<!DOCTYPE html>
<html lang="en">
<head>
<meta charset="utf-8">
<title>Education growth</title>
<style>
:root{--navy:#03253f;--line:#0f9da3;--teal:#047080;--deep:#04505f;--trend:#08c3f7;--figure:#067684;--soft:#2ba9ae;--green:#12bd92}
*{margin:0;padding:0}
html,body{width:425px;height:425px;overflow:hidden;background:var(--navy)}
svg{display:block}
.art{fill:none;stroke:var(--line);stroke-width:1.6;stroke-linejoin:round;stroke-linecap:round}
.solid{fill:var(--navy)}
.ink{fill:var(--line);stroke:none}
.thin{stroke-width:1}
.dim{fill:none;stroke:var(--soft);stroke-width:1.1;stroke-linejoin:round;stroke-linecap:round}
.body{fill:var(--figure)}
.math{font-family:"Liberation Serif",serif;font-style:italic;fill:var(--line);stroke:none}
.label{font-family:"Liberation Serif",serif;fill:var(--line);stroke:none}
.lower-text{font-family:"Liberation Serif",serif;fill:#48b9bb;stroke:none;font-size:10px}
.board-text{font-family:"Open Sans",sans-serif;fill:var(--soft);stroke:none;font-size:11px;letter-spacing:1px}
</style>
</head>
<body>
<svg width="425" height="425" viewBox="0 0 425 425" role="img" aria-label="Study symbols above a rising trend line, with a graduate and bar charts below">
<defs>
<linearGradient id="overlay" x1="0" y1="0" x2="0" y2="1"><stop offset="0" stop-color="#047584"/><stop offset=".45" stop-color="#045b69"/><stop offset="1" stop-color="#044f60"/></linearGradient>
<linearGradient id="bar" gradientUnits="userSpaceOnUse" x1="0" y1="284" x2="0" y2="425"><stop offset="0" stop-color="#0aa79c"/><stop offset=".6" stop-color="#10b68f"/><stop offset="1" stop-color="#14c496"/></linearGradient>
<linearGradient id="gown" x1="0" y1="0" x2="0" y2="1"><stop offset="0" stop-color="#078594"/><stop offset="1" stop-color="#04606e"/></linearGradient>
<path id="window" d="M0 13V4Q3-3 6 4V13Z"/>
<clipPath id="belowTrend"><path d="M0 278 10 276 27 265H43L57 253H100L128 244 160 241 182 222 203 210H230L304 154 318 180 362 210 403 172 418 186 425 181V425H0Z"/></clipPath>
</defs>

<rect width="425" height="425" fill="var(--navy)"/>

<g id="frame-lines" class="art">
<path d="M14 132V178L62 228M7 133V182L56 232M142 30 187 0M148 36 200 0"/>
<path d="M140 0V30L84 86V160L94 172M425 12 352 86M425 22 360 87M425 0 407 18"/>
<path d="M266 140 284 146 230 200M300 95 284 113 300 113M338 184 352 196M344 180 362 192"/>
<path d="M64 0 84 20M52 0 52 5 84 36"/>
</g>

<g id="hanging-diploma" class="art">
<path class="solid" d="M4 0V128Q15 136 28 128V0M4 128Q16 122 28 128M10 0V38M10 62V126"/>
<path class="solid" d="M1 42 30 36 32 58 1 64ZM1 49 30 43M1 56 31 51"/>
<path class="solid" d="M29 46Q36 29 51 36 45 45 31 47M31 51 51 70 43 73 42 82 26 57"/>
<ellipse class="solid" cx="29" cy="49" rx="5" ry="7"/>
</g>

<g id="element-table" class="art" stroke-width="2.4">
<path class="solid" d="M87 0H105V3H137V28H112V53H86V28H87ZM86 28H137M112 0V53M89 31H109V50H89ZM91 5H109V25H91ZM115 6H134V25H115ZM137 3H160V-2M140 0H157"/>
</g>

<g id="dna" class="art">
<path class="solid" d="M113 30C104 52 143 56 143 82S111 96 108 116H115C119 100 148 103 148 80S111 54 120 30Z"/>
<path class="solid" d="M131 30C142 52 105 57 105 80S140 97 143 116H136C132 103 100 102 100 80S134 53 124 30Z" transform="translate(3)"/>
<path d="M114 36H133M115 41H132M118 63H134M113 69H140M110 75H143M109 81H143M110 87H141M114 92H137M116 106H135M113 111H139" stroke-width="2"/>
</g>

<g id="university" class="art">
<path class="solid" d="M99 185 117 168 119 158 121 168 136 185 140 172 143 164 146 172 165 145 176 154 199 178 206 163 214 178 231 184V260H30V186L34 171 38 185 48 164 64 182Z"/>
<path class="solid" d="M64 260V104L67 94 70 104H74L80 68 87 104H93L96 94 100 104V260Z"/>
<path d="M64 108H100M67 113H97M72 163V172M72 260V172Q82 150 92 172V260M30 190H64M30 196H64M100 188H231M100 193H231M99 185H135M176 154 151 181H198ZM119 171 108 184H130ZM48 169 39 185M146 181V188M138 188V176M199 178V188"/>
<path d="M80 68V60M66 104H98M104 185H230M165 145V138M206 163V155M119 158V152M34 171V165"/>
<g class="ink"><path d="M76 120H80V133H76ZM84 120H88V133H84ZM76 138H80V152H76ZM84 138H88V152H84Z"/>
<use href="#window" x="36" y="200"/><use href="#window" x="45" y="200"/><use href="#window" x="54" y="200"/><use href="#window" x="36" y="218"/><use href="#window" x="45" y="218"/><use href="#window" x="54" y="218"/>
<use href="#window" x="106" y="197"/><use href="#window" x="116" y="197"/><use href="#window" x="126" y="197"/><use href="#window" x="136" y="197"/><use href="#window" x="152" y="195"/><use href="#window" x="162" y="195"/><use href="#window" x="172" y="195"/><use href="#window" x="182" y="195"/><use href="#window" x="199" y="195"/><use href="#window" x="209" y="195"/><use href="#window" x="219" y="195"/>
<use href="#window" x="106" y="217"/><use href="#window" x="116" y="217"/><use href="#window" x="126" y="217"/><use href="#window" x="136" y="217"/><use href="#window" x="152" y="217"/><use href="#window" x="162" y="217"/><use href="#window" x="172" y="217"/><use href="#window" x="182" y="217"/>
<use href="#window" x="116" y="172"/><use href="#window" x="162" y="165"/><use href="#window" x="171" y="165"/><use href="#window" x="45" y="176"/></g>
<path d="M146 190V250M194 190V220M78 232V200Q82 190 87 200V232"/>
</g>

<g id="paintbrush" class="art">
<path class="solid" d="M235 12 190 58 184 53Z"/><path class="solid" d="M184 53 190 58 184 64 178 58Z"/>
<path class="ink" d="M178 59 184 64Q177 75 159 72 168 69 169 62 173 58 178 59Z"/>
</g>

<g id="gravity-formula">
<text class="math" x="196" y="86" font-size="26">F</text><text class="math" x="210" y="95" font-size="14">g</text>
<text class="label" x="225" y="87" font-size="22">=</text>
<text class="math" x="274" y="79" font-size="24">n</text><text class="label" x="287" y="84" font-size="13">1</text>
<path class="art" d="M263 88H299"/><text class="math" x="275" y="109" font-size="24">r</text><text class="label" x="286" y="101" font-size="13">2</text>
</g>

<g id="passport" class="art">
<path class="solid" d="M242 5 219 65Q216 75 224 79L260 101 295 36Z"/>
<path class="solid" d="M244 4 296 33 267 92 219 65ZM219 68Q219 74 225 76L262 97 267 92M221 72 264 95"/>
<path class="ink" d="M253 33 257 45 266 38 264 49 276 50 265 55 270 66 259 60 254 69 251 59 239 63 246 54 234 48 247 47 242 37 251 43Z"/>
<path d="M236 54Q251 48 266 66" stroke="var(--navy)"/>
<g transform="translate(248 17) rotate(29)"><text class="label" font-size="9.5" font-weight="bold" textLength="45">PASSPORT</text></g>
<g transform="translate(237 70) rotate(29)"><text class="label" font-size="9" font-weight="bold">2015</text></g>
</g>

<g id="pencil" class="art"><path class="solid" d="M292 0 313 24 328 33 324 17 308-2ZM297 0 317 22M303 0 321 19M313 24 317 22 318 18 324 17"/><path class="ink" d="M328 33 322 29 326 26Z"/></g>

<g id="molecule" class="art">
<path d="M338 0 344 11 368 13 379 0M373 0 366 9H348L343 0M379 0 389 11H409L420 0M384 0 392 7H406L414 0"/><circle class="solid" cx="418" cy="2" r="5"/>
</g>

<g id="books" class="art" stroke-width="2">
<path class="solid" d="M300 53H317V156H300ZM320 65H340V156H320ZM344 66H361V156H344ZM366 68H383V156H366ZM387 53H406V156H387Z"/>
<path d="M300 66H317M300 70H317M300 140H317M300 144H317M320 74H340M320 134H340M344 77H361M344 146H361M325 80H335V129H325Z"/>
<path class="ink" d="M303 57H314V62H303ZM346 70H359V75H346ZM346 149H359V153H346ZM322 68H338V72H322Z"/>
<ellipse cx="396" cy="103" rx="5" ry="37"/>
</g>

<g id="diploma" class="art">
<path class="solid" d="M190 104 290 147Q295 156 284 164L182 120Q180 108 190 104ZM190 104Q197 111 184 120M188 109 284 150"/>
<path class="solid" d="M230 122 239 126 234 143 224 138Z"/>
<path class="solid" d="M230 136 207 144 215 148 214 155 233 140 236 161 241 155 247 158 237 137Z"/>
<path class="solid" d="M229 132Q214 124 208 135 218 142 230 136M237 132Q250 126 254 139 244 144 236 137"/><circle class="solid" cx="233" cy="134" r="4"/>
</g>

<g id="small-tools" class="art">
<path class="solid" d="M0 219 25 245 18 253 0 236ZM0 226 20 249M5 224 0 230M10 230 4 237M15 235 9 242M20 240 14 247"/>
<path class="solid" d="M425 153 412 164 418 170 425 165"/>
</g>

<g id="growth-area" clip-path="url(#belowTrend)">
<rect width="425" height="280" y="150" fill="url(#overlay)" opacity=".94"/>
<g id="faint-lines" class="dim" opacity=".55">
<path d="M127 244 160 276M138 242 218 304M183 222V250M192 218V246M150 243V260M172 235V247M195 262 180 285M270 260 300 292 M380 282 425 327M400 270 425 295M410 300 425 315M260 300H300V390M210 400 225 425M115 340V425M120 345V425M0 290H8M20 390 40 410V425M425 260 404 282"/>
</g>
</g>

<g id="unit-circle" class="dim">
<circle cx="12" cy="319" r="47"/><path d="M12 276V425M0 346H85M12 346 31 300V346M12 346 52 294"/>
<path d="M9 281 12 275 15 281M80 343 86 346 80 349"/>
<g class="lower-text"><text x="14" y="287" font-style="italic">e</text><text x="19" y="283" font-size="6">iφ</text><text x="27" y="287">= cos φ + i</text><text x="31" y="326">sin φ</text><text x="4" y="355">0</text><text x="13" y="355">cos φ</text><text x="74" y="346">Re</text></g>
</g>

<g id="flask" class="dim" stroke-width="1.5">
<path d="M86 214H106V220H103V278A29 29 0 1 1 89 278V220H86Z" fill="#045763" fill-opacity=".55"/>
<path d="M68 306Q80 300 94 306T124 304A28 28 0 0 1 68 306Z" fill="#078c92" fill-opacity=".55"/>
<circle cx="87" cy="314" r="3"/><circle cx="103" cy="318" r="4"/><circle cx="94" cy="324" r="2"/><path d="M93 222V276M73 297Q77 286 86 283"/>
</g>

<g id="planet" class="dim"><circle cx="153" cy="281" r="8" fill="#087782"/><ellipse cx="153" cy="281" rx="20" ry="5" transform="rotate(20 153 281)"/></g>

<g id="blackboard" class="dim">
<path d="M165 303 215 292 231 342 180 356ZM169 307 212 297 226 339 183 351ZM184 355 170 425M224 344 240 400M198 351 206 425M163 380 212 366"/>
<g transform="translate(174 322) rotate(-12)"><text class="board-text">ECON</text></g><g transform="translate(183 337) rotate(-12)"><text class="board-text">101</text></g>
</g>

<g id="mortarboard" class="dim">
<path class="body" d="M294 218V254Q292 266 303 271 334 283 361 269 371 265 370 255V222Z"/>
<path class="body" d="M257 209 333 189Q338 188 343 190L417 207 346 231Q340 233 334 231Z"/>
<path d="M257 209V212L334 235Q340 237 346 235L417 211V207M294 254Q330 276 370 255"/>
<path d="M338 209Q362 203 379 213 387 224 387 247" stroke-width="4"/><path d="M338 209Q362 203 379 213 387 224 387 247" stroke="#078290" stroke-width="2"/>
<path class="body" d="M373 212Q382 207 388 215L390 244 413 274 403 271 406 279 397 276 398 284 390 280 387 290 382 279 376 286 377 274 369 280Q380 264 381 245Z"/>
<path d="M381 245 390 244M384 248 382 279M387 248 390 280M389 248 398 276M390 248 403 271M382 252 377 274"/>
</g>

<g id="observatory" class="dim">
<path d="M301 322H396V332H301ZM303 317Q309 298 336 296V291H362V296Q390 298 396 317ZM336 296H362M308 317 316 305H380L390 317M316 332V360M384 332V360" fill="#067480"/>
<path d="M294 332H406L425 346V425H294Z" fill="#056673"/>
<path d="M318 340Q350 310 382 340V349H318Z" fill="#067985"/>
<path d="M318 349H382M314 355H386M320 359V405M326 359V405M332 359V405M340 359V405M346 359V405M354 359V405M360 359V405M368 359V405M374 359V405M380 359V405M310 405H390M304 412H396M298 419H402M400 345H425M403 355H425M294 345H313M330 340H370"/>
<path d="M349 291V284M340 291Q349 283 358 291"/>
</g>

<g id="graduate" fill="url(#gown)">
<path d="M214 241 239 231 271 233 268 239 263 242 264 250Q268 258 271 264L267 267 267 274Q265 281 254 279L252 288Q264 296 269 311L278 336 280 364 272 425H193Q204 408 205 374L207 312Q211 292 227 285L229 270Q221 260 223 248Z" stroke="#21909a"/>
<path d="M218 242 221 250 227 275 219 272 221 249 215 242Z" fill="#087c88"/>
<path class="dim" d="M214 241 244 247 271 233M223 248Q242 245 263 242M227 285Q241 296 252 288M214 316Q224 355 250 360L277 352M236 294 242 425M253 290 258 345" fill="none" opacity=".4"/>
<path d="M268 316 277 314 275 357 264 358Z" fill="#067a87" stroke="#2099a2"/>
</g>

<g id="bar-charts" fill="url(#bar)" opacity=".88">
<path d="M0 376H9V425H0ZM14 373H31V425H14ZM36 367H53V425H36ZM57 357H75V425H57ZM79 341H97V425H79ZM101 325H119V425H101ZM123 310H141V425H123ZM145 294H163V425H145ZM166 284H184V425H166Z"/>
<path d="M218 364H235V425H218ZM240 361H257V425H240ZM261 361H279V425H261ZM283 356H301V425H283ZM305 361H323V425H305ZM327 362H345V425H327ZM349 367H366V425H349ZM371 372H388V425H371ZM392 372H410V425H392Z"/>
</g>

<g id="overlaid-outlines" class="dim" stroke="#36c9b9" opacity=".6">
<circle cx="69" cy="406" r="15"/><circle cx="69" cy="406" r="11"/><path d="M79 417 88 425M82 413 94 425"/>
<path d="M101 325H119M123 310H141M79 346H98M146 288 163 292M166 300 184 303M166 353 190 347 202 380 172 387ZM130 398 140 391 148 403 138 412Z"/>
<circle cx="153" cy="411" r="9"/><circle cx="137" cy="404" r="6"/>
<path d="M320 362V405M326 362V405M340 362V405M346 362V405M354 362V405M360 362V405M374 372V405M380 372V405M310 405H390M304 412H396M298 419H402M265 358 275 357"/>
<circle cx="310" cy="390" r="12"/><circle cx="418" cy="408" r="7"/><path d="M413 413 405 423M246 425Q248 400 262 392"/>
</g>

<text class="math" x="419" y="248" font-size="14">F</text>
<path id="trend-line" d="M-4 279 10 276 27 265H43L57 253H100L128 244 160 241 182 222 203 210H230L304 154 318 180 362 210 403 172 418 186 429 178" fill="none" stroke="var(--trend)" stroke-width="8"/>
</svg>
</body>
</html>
____
**Directions for this task:** Please return only the lines above, starting at the line that has "241 239 231" and ending at the line that has "242 221 250", keeping both and leaving each one unchanged.

**Response box:**
<path d="M214 241 239 231 271 233 268 239 263 242 264 250Q268 258 271 264L267 267 267 274Q265 281 254 279L252 288Q264 296 269 311L278 336 280 364 272 425H193Q204 408 205 374L207 312Q211 292 227 285L229 270Q221 260 223 248Z" stroke="#21909a"/>
<path d="M218 242 221 250 227 275 219 272 221 249 215 242Z" fill="#087c88"/>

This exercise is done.